Aim of the exercise: From the data below, tally each line that has "jacket" in it, then give that tally without comment.

[[ Data supplied, beginning ]]

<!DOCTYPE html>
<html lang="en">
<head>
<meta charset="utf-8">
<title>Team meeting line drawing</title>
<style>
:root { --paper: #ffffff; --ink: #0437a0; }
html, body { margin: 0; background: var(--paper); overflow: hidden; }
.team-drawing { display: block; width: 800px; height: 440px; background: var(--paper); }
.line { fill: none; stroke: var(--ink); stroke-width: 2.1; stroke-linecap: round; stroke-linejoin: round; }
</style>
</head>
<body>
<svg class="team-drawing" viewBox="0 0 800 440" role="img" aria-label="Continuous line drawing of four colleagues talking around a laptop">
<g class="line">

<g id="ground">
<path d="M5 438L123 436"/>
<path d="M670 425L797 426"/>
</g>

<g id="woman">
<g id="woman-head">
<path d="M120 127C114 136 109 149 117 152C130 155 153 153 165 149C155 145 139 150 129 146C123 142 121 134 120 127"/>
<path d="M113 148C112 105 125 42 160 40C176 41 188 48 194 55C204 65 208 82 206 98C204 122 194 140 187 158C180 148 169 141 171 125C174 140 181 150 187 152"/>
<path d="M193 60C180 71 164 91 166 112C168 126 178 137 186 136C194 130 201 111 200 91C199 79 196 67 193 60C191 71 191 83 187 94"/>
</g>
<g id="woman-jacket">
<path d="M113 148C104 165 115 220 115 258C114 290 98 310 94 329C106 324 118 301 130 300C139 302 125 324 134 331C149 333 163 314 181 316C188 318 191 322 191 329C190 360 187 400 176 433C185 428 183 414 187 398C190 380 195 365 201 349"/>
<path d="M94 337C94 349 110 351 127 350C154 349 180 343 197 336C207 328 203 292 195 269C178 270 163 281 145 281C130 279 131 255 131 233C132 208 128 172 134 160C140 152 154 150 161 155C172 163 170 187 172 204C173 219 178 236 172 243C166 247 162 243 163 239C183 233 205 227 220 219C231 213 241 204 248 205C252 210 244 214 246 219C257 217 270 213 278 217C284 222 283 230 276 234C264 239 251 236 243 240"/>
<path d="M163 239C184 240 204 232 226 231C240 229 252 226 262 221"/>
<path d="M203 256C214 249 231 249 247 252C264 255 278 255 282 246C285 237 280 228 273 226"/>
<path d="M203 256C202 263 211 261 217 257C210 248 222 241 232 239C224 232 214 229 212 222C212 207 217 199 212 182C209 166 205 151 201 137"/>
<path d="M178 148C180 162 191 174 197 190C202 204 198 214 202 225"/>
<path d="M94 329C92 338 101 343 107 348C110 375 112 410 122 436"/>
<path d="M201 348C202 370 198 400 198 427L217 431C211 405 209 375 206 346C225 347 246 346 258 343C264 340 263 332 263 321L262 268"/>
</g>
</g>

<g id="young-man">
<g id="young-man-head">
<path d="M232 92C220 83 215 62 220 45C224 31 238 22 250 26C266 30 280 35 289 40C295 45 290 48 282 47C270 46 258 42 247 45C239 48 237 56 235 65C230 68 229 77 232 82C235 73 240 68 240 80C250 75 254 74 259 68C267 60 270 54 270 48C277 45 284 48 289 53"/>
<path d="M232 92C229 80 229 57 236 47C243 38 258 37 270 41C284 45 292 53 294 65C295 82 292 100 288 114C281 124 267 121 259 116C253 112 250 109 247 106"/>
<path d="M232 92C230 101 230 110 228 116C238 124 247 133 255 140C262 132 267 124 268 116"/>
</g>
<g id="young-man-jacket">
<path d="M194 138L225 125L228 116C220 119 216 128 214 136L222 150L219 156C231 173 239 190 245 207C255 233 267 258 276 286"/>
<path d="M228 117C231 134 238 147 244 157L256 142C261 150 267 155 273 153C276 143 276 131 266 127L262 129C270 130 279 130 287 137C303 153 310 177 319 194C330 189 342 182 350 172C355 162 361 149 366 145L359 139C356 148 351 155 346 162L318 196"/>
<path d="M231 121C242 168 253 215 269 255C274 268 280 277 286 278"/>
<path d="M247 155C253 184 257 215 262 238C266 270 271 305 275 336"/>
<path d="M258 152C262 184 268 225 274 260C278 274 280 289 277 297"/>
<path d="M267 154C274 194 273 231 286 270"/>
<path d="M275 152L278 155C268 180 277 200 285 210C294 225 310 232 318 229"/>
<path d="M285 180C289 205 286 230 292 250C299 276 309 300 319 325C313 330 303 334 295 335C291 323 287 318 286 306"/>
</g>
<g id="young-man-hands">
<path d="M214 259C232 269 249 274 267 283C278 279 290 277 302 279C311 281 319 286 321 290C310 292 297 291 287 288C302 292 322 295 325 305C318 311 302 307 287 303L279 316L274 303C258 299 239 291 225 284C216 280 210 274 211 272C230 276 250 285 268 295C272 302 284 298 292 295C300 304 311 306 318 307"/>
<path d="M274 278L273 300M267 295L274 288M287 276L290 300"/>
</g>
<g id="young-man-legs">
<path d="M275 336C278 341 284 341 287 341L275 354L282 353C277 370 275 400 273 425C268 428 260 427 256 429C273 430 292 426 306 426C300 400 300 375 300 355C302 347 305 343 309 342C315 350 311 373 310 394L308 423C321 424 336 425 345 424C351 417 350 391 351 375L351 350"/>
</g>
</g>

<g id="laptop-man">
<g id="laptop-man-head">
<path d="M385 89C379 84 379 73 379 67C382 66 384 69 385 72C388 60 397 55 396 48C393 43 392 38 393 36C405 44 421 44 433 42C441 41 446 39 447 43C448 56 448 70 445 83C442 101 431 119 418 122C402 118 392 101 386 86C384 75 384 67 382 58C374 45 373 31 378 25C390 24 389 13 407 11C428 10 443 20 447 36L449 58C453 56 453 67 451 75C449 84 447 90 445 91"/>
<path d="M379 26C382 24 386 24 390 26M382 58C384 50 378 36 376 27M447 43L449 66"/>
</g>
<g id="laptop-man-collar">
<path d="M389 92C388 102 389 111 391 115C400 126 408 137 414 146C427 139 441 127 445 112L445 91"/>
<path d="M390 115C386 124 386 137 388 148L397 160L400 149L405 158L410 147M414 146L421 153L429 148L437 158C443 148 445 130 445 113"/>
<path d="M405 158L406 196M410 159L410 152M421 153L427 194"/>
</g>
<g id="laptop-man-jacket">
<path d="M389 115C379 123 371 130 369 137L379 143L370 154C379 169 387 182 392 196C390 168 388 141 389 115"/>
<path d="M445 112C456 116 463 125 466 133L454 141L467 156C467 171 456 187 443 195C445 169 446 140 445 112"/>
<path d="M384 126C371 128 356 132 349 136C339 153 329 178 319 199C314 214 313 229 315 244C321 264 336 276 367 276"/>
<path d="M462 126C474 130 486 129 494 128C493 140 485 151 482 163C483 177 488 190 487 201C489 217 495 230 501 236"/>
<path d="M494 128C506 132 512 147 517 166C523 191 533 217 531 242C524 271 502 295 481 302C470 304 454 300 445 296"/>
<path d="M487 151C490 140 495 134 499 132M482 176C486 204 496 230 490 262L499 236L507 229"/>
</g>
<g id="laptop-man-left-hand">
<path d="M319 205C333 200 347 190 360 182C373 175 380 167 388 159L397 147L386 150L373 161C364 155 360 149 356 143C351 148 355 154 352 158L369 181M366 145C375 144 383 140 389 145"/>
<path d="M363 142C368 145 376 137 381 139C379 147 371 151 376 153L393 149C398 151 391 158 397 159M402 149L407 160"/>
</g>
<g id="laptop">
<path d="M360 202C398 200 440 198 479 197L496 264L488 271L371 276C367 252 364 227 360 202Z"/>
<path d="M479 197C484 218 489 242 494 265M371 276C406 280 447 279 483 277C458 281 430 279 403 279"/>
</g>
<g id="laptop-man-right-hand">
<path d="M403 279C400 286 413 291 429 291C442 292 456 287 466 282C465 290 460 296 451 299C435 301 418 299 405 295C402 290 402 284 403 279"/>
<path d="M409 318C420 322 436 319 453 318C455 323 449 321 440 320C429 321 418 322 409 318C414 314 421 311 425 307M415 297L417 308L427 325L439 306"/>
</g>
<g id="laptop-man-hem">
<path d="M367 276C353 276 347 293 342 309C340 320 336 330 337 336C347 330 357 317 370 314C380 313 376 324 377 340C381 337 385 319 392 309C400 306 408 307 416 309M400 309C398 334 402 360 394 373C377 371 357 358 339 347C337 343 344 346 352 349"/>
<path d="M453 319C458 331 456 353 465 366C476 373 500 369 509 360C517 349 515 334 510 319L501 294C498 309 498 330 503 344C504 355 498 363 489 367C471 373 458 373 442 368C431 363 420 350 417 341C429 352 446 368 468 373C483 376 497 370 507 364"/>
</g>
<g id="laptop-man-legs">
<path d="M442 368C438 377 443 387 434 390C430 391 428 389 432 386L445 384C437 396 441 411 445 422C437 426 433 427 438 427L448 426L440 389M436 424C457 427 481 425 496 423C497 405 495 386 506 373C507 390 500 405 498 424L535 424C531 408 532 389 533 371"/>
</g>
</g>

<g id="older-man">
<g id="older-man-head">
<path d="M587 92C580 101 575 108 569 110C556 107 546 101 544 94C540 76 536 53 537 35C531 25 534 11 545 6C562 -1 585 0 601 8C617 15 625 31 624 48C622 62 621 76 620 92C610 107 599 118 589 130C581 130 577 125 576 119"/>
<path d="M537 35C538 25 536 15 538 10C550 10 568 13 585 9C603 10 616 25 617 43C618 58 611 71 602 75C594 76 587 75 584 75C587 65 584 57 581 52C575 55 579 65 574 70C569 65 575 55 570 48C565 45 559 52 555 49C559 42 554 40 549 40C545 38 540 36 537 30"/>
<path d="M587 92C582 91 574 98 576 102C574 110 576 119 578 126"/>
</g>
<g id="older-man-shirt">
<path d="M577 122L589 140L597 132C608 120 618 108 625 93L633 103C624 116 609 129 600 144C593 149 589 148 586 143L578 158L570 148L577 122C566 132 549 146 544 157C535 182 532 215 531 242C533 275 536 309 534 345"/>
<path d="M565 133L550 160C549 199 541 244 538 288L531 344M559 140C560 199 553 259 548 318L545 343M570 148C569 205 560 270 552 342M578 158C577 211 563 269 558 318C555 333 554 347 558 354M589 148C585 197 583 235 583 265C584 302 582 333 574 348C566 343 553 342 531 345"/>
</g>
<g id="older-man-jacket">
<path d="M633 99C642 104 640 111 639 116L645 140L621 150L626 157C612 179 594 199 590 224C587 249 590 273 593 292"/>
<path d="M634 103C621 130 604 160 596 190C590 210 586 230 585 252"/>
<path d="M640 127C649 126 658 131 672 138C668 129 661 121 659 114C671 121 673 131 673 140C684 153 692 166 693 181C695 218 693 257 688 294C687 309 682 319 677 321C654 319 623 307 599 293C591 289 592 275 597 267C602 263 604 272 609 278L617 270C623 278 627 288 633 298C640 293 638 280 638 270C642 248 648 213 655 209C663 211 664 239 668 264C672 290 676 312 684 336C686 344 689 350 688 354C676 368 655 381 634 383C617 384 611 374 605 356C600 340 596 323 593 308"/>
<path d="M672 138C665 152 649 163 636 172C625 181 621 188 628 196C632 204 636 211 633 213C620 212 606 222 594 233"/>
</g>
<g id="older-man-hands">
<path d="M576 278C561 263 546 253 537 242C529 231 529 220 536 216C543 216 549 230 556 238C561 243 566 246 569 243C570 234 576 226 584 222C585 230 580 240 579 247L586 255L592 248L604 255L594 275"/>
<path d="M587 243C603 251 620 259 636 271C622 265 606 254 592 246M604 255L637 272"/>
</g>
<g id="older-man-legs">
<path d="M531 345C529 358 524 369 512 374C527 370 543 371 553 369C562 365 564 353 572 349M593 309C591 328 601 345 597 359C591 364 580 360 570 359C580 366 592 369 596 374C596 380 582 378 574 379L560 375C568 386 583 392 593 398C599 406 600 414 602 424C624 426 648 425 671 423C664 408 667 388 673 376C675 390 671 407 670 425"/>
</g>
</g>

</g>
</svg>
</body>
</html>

[[ Data supplied, end ]]

Exercise solution: 4